## YOUR OBJECTIVE
If a line in the records below holds the word "button", copy it.

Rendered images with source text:
┌────────
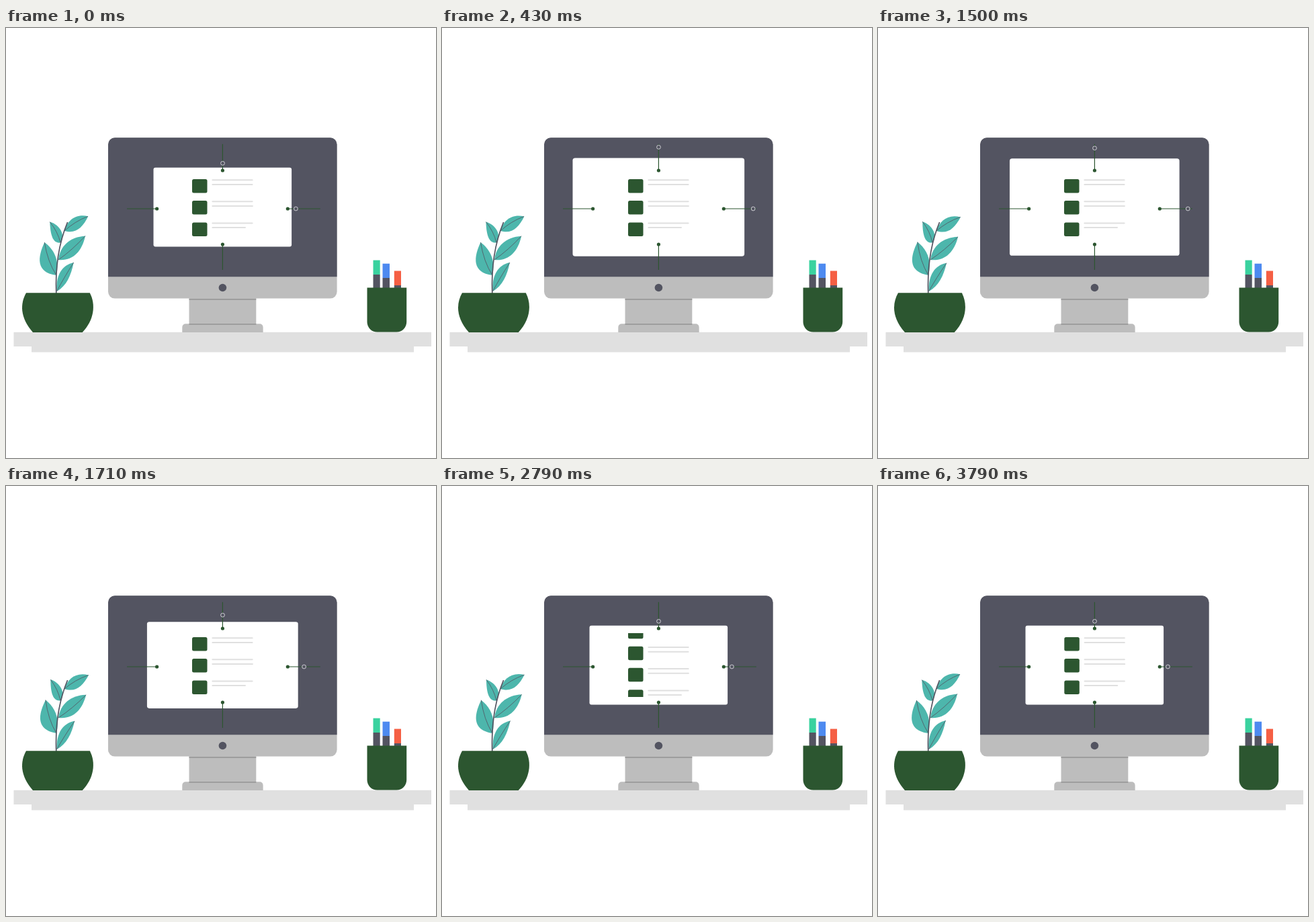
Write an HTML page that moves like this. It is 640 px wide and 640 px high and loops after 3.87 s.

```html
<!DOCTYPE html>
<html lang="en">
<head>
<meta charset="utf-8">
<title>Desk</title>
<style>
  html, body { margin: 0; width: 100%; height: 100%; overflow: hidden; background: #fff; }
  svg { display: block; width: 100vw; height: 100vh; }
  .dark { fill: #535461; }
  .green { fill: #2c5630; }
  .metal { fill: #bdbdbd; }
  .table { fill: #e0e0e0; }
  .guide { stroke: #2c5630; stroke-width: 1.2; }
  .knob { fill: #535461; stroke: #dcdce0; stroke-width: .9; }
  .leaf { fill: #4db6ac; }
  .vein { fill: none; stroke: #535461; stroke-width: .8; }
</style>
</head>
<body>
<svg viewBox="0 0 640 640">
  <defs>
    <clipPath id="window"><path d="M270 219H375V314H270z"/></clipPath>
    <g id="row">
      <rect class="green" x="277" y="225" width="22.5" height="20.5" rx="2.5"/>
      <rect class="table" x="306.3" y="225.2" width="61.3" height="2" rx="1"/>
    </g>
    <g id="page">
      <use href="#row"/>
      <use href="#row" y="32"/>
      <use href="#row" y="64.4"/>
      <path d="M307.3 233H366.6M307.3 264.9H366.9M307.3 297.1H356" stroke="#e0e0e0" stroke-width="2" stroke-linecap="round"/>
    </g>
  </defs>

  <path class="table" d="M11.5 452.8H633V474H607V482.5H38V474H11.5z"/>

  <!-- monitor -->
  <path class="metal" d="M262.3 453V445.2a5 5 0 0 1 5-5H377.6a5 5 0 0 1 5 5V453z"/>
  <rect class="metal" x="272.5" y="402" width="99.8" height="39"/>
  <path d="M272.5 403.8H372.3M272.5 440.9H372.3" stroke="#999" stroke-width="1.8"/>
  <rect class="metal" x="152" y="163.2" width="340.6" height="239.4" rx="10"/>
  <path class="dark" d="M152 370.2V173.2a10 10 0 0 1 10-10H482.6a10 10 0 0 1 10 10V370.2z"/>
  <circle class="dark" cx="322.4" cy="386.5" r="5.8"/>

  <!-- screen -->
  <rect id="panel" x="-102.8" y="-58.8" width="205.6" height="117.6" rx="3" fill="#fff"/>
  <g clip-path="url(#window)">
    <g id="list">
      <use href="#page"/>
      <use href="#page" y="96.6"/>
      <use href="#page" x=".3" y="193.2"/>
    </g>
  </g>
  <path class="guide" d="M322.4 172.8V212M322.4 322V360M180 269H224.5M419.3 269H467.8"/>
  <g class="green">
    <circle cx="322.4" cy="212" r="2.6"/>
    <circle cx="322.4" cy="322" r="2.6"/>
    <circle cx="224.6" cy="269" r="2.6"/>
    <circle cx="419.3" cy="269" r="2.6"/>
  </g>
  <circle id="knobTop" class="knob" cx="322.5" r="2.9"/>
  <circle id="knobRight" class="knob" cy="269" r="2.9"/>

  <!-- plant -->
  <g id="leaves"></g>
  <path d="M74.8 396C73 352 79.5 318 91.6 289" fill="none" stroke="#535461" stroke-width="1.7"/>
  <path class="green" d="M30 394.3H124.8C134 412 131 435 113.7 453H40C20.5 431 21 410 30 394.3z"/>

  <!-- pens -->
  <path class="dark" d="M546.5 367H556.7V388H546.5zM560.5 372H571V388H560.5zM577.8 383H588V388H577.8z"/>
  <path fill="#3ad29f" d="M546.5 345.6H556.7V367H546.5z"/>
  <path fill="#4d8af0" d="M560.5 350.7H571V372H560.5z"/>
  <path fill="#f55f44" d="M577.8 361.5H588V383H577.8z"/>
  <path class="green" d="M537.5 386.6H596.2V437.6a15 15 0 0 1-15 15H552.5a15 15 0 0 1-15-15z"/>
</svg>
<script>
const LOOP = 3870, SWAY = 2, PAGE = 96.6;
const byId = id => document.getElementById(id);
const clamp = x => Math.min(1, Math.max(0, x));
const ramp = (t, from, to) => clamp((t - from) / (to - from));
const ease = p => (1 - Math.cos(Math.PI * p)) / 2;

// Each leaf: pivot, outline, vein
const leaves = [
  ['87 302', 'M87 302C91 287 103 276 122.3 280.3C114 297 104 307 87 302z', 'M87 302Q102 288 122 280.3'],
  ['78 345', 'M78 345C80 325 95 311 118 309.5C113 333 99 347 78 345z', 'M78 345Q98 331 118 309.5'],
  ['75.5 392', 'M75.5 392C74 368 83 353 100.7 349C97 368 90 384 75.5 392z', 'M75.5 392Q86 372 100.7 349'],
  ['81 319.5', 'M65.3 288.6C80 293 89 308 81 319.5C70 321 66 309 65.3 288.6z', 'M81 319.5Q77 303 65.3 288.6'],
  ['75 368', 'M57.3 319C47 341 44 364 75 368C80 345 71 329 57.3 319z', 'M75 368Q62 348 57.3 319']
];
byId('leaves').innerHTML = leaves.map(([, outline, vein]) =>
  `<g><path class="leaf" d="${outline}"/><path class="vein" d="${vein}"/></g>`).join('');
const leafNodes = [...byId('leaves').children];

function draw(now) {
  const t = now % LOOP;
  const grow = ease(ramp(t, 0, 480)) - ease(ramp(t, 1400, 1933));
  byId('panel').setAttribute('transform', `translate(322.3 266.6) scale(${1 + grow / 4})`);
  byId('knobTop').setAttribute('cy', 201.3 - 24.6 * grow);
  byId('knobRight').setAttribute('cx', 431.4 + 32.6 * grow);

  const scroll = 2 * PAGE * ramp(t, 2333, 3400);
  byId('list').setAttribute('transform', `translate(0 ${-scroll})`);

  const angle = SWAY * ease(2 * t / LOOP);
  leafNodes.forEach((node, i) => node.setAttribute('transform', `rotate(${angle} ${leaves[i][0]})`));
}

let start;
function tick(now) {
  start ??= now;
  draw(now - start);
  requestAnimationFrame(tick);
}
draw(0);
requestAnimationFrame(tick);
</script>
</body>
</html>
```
└────────
┌────────
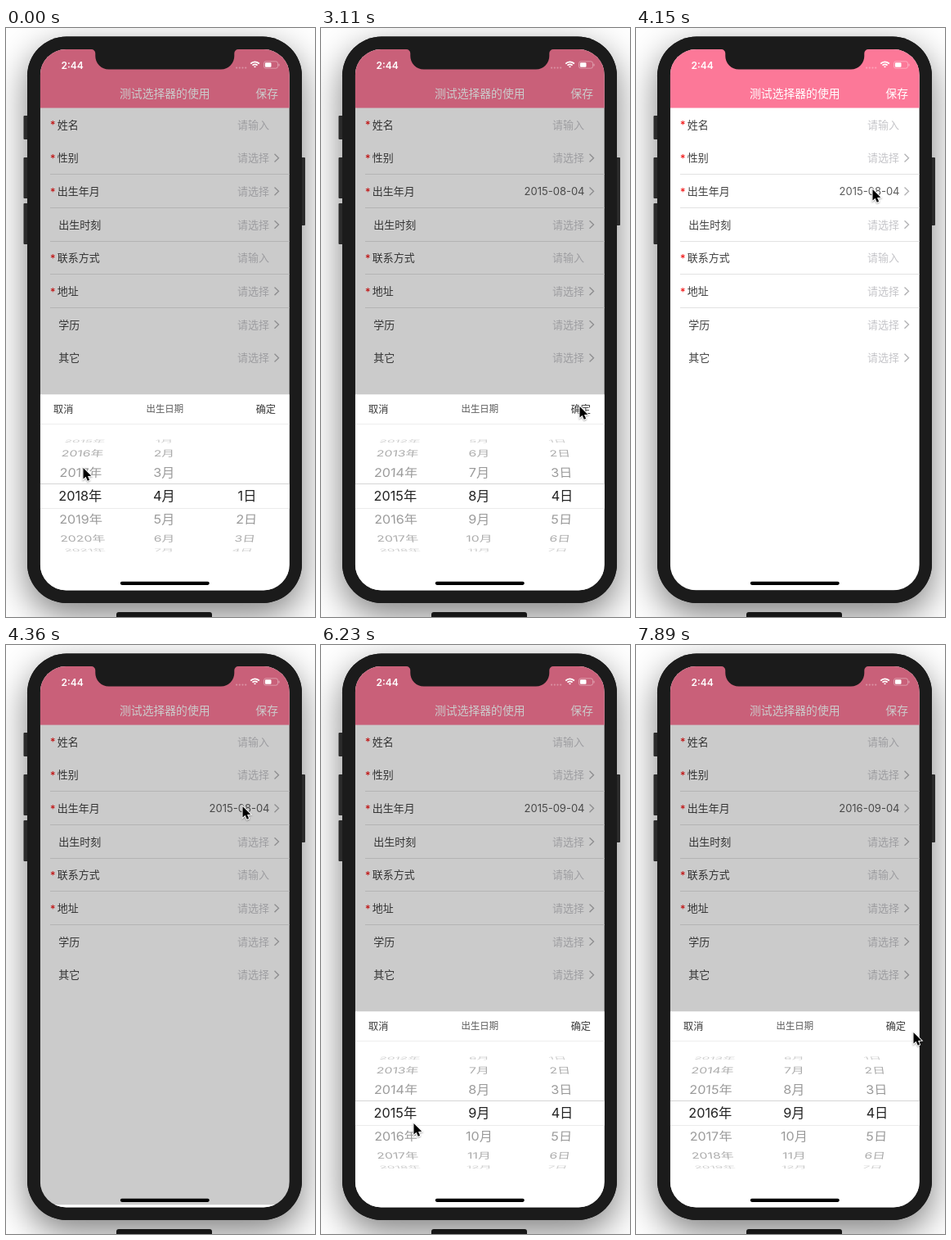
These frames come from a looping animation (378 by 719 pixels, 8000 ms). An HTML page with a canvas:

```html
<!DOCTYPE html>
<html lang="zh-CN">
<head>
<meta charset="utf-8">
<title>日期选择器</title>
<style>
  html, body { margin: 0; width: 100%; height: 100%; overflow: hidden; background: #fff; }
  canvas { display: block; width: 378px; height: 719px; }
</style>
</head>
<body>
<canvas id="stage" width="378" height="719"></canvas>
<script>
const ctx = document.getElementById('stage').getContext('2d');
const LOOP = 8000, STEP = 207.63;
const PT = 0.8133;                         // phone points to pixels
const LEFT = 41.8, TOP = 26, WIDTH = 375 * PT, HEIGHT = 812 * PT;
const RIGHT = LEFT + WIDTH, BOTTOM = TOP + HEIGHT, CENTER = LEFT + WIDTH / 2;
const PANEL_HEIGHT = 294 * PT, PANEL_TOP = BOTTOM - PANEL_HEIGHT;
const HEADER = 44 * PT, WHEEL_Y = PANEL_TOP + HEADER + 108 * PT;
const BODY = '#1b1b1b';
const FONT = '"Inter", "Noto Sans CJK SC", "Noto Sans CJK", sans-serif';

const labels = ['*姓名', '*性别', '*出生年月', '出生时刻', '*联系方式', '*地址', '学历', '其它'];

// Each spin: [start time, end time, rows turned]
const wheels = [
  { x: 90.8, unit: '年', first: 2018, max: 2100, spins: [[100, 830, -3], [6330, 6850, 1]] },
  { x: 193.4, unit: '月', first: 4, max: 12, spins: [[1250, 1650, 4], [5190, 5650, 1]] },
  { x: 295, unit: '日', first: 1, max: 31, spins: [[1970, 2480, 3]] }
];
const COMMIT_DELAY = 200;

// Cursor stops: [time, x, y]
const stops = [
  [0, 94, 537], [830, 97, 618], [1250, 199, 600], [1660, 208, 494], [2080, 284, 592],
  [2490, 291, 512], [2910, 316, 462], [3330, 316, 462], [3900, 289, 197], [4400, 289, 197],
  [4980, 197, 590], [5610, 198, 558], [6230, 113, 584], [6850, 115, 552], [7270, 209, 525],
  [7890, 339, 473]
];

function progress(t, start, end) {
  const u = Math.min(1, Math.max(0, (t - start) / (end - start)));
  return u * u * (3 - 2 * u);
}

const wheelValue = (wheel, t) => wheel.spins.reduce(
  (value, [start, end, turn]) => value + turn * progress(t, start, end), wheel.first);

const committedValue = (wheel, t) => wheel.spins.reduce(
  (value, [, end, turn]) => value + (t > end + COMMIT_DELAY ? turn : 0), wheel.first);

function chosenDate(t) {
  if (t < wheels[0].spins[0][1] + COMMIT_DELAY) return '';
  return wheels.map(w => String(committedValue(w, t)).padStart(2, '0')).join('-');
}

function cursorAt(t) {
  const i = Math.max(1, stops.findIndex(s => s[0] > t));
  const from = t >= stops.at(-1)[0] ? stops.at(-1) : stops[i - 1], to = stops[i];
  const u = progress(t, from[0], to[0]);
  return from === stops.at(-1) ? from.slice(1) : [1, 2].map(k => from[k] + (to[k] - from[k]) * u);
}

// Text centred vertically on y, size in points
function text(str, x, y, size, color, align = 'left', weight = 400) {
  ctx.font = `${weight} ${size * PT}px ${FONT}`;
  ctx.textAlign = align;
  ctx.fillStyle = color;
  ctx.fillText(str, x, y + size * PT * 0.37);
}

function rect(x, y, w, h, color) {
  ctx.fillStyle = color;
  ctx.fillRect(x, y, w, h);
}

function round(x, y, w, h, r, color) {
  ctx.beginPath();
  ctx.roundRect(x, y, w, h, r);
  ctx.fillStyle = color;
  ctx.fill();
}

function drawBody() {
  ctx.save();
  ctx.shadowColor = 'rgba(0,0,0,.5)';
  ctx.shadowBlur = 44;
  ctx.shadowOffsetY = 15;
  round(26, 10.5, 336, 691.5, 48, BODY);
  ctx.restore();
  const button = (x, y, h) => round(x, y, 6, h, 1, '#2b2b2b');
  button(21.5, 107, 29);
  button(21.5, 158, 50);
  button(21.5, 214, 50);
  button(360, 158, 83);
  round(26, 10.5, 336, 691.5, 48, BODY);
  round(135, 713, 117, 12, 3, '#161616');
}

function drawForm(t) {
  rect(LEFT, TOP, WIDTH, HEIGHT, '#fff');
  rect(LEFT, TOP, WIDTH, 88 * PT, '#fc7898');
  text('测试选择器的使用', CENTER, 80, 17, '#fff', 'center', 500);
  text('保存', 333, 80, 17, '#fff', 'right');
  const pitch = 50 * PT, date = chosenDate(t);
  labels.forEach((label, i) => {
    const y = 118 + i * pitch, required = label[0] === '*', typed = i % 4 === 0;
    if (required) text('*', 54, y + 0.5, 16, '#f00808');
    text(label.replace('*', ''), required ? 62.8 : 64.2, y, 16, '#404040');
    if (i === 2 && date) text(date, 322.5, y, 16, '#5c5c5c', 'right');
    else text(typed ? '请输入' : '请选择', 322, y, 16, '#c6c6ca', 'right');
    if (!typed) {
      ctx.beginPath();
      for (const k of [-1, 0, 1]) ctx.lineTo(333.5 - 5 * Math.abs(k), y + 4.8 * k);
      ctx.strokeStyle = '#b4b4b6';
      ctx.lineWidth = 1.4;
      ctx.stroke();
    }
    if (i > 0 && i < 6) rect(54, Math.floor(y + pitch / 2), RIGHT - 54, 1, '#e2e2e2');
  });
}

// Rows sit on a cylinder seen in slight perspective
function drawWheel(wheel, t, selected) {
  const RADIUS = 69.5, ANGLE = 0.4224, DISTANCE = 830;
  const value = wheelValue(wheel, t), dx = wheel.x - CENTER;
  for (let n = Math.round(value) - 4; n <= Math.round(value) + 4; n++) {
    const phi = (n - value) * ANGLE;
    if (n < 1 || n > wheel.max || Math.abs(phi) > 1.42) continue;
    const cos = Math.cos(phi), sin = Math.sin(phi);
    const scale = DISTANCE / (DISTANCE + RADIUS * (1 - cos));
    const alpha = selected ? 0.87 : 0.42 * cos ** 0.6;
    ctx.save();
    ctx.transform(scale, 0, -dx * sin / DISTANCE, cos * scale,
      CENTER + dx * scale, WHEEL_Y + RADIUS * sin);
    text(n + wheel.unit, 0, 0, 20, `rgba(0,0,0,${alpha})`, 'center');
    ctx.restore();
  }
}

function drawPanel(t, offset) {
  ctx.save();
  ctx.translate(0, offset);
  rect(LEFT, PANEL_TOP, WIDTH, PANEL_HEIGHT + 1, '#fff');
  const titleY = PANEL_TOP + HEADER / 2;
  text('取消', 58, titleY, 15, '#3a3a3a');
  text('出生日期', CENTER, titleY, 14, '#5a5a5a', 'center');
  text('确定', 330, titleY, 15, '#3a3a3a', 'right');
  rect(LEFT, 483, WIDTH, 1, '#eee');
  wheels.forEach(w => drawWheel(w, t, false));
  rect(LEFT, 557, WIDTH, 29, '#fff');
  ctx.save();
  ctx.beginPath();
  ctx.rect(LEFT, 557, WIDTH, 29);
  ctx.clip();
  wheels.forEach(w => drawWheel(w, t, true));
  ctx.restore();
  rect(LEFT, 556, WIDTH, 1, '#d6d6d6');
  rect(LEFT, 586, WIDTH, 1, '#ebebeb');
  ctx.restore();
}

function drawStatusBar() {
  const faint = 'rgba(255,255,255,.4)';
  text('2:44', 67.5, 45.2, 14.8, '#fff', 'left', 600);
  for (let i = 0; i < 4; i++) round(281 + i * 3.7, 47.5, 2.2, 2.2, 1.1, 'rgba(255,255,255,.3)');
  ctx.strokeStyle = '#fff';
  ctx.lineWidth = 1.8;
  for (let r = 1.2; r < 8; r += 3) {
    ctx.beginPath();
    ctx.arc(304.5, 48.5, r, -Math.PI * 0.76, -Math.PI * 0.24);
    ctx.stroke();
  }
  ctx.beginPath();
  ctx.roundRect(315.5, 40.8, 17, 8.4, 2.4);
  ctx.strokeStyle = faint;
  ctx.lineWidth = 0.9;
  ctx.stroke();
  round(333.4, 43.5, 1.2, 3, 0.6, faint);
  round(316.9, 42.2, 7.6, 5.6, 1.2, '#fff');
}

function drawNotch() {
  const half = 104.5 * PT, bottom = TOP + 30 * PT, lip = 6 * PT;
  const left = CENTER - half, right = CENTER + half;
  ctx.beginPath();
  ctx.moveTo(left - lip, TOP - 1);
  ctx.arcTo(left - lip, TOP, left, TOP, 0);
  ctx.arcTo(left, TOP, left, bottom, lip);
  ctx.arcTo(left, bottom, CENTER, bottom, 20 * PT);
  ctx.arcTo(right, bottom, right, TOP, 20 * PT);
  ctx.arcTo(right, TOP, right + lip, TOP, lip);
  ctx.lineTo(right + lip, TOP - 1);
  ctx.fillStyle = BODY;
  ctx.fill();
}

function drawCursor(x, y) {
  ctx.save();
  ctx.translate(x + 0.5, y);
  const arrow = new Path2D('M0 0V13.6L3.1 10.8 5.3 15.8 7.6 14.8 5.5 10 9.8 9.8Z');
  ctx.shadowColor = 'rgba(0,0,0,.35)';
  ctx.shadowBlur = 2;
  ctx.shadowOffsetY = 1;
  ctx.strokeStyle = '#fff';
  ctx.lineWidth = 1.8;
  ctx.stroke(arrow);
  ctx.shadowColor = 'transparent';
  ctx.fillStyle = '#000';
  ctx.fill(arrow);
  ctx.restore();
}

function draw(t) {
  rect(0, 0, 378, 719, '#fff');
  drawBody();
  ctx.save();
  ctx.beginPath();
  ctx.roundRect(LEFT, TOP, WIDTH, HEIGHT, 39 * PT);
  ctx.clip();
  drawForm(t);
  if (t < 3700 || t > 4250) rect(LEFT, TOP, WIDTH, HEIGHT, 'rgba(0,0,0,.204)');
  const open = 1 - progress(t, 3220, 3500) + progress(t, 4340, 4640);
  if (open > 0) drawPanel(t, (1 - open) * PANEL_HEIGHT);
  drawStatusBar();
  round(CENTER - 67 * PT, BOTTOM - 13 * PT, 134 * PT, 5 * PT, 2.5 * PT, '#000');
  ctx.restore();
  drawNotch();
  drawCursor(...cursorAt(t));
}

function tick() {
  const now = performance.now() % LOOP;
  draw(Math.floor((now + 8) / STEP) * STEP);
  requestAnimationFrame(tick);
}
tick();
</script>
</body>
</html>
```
└────────
## WRITTEN ANSWER
  const button = (x, y, h) => round(x, y, 6, h, 1, '#2b2b2b');
  button(21.5, 107, 29);
  button(21.5, 158, 50);
  button(21.5, 214, 50);
  button(360, 158, 83);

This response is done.